◆ The problem
Every line below that contains "content" is to be copied.

◆ Extracted information
⟨
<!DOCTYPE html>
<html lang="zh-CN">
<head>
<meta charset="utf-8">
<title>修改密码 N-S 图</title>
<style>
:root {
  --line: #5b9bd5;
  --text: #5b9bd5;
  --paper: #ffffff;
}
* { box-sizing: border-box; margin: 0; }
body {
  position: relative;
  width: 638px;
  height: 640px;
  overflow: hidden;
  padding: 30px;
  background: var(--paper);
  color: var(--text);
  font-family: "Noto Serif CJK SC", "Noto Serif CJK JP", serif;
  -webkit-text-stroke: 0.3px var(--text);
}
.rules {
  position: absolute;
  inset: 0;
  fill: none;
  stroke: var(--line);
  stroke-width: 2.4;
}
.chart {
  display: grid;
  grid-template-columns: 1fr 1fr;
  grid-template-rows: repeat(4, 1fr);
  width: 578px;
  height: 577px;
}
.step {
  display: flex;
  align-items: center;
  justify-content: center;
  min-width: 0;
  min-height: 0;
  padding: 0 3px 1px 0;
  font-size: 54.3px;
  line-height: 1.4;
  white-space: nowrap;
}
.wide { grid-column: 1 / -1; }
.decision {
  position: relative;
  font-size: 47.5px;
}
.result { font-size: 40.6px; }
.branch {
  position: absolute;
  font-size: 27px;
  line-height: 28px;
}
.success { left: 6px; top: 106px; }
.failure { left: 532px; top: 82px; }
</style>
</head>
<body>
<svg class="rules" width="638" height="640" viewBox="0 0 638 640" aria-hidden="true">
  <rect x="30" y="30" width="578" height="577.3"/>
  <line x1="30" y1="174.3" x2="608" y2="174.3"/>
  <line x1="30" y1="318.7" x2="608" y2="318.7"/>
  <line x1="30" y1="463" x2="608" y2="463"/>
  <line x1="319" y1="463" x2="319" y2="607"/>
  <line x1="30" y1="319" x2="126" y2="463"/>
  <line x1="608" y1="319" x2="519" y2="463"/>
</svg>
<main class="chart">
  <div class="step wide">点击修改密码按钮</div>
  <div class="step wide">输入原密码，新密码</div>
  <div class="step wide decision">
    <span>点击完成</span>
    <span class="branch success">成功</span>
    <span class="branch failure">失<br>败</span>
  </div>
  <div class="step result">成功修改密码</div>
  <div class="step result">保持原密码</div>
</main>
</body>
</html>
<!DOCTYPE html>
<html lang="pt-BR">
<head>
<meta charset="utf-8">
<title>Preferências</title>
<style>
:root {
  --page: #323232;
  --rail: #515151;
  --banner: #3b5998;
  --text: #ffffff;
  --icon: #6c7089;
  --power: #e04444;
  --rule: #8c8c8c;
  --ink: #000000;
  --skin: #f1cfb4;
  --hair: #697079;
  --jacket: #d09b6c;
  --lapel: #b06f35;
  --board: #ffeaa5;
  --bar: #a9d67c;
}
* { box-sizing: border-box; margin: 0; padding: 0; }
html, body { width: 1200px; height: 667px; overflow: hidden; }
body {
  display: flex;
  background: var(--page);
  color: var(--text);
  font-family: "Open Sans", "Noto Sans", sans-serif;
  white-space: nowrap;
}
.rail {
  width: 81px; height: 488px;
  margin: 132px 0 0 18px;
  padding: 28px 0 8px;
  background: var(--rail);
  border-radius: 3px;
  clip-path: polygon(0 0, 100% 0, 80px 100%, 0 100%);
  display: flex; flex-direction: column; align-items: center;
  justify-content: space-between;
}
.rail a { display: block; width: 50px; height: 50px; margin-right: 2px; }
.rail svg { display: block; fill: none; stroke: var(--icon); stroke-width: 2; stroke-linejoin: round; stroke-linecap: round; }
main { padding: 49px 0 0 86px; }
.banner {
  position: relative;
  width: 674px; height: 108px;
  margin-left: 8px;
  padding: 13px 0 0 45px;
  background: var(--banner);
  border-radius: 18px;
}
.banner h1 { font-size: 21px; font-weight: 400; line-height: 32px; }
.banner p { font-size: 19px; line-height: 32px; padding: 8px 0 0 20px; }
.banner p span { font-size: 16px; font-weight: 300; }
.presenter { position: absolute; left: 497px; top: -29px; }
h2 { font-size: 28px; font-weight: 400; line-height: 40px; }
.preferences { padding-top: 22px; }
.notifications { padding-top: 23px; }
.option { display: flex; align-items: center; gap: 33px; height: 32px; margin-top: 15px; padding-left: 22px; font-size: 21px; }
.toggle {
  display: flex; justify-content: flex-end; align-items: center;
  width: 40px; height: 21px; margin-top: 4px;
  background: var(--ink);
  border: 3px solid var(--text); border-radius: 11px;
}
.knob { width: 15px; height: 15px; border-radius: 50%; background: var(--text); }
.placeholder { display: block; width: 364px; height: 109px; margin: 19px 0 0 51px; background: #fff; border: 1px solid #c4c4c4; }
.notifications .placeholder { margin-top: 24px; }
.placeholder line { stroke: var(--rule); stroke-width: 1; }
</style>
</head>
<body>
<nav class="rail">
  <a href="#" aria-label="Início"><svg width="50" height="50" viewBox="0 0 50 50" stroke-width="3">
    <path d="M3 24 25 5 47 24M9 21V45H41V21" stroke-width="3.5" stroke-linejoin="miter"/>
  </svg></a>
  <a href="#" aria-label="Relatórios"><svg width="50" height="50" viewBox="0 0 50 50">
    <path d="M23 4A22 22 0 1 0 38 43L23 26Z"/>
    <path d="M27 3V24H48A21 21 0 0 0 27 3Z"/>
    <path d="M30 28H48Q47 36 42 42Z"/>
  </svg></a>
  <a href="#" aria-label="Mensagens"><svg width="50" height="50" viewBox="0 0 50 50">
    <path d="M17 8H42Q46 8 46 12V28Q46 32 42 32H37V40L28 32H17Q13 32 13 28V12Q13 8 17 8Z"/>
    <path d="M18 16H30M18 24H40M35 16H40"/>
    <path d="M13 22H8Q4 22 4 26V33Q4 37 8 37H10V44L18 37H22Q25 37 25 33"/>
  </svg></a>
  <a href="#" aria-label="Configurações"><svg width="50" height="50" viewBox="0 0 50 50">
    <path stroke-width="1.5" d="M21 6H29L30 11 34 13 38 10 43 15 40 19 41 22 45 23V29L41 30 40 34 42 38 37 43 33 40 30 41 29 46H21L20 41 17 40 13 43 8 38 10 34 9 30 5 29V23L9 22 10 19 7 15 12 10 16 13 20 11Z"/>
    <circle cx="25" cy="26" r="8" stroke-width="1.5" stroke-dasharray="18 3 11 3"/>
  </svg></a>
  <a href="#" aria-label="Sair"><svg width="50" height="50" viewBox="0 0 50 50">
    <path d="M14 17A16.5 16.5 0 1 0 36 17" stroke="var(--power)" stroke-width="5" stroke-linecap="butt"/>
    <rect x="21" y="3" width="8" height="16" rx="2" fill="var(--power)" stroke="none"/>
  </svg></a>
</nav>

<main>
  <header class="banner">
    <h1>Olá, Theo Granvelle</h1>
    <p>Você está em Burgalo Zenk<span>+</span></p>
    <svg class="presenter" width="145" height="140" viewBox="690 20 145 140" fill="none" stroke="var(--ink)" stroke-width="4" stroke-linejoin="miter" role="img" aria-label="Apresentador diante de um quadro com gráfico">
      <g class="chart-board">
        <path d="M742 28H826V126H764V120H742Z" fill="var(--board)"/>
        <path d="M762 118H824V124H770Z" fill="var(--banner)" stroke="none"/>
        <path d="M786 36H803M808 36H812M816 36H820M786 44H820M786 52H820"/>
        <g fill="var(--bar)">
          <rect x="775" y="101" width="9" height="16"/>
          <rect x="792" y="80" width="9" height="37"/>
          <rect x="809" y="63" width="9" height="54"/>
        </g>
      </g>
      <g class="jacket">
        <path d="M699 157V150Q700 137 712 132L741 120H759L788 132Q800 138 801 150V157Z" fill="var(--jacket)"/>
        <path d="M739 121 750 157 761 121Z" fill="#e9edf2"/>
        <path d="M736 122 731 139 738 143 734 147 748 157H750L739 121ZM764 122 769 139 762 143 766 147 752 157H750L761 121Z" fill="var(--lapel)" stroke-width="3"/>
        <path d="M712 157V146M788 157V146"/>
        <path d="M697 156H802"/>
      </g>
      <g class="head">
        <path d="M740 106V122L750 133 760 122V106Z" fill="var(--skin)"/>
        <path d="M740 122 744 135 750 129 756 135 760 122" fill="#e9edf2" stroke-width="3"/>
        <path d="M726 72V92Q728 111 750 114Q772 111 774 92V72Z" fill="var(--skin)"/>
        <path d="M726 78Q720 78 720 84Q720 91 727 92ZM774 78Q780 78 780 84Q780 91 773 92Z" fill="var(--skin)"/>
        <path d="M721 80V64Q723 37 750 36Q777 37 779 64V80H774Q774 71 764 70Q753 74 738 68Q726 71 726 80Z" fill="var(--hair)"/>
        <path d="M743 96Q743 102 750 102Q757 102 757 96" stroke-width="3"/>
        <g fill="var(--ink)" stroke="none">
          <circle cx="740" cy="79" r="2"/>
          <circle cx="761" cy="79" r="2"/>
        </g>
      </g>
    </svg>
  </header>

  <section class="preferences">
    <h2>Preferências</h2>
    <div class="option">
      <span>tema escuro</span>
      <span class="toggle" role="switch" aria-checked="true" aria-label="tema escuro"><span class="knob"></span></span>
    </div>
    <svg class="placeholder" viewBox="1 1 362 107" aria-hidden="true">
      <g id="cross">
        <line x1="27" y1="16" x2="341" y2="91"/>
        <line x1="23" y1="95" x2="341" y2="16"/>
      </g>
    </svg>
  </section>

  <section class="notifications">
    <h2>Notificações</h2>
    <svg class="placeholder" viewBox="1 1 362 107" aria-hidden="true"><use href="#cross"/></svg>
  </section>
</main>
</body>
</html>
⟩
◆ Answer box
  justify-content: center;
  justify-content: space-between;
  display: flex; justify-content: flex-end; align-items: center;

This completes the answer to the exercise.